• [Information given]:

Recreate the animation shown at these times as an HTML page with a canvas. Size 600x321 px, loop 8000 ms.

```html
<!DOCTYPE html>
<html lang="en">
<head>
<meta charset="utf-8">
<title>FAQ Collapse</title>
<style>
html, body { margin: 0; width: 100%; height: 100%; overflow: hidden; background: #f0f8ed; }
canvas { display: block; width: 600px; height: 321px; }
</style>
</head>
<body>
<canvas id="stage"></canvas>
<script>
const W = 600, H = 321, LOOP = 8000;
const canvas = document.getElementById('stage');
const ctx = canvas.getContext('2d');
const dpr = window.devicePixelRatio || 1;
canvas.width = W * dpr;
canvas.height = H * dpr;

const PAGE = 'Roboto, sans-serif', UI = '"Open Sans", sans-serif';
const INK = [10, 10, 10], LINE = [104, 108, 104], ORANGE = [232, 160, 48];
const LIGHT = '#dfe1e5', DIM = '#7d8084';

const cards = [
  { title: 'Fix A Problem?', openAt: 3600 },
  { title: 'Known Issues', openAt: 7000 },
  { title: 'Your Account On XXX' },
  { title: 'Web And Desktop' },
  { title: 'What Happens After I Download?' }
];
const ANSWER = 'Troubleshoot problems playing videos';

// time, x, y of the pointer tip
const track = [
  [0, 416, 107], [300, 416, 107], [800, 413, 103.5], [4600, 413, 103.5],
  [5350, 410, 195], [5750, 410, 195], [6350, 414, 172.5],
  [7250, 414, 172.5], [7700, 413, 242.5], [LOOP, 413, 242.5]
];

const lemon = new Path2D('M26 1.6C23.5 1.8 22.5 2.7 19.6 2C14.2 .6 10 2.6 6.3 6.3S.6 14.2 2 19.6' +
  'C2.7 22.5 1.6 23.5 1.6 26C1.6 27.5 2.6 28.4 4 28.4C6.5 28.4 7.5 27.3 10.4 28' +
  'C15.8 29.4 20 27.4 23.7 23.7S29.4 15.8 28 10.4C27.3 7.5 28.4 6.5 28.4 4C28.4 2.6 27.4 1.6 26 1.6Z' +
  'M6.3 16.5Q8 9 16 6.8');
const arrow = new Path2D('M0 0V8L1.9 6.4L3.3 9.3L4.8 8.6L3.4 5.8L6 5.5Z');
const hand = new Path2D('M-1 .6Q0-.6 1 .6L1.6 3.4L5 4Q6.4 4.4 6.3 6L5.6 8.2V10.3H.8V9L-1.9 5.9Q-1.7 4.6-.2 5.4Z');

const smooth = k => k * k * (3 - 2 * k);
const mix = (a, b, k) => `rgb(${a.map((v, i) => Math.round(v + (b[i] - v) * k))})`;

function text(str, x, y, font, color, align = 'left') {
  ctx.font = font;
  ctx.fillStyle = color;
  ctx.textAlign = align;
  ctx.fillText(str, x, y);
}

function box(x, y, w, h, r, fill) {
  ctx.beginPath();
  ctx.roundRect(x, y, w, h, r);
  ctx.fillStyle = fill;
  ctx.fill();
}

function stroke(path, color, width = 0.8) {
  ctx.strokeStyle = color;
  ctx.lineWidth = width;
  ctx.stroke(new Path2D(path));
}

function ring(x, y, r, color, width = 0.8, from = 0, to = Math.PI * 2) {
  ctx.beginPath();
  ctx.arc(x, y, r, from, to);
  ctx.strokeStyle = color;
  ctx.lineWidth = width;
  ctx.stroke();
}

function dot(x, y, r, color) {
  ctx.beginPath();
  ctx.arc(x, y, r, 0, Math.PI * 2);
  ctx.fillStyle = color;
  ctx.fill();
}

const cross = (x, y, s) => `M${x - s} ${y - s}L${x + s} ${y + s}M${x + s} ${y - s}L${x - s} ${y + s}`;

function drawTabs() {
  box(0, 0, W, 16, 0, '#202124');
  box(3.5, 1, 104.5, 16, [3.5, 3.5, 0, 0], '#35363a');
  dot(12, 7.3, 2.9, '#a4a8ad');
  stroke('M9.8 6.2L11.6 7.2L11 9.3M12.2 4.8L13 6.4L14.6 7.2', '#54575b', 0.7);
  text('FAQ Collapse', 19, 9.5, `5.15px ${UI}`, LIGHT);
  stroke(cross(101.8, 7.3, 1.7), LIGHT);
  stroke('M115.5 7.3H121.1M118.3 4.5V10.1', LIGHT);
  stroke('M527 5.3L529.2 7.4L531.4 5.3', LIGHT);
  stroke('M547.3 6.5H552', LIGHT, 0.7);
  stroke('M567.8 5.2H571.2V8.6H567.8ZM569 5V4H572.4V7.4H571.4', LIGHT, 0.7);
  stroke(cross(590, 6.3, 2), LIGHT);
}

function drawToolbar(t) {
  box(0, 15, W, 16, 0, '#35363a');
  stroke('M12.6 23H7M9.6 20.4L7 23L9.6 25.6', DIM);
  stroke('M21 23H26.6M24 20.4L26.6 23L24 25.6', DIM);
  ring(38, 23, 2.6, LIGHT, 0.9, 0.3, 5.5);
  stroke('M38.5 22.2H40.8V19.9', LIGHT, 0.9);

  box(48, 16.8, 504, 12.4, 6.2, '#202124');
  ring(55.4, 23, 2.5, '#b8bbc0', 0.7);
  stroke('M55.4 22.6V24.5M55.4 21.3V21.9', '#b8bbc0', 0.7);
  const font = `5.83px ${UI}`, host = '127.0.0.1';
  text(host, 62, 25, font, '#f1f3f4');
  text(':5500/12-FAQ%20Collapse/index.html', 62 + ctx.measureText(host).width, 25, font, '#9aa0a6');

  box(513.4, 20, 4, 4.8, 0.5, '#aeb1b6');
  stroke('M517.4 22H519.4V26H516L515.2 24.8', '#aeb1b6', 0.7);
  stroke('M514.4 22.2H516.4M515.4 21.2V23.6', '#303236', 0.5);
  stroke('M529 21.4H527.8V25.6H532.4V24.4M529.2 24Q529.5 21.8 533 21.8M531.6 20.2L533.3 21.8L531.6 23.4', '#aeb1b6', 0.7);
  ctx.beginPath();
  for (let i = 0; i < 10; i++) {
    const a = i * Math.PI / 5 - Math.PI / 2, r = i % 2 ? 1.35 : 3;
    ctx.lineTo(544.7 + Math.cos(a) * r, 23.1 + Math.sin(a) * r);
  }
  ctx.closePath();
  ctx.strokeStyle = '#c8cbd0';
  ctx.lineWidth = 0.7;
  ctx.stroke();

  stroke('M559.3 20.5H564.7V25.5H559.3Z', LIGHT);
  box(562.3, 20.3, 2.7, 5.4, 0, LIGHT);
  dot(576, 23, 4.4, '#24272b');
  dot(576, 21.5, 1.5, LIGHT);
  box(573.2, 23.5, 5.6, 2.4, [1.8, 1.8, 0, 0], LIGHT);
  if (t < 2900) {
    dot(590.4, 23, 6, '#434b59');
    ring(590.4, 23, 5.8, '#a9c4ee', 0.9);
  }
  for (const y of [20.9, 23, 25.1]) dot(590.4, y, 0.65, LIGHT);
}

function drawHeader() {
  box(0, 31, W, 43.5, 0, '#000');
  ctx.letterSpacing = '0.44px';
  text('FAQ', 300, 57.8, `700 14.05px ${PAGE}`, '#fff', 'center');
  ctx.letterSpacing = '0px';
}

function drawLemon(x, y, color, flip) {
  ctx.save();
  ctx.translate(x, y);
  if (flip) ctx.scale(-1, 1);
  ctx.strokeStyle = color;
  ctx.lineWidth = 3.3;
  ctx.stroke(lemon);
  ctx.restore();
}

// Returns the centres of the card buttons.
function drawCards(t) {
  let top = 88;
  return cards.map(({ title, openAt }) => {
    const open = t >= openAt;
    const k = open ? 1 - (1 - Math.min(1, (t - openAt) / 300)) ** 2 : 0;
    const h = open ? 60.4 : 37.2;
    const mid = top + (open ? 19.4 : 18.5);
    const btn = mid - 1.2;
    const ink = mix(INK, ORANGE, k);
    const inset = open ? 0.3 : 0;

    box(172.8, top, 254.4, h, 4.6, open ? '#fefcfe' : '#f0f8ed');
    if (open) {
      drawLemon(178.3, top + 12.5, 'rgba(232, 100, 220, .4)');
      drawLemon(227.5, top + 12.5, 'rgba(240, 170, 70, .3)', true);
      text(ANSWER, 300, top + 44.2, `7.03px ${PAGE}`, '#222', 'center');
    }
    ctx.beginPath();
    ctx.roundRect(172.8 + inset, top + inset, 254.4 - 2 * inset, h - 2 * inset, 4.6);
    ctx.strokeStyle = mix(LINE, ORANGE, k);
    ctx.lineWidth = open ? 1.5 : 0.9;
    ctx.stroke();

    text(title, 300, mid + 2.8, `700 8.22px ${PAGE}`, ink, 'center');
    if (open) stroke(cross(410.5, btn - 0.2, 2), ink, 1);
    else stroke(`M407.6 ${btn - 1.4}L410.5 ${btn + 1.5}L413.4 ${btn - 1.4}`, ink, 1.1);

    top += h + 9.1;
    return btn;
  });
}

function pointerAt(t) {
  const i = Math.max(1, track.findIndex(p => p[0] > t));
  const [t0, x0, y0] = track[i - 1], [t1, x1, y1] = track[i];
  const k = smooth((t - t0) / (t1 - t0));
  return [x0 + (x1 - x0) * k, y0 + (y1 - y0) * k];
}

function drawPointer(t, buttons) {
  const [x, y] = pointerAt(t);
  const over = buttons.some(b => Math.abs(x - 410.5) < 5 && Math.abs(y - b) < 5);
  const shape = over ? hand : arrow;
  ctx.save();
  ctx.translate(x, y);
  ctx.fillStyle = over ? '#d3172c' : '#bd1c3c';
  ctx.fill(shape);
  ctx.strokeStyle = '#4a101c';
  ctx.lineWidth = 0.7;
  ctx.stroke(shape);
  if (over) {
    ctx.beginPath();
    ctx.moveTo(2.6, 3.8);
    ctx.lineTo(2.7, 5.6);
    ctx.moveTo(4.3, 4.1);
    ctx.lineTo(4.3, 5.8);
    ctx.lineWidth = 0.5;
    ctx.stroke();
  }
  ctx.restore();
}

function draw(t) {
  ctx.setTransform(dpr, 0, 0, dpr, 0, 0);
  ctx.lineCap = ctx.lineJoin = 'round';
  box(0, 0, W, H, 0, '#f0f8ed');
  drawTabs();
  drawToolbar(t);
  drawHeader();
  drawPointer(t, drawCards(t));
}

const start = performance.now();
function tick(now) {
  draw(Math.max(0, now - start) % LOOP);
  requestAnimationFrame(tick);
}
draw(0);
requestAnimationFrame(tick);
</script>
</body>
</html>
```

• [What the task requires]: Reproduce each line of the data containing the word "font".

• [Solution]:
function text(str, x, y, font, color, align = 'left') {
  ctx.font = font;
  const font = `5.83px ${UI}`, host = '127.0.0.1';
  text(host, 62, 25, font, '#f1f3f4');
  text(':5500/12-FAQ%20Collapse/index.html', 62 + ctx.measureText(host).width, 25, font, '#9aa0a6');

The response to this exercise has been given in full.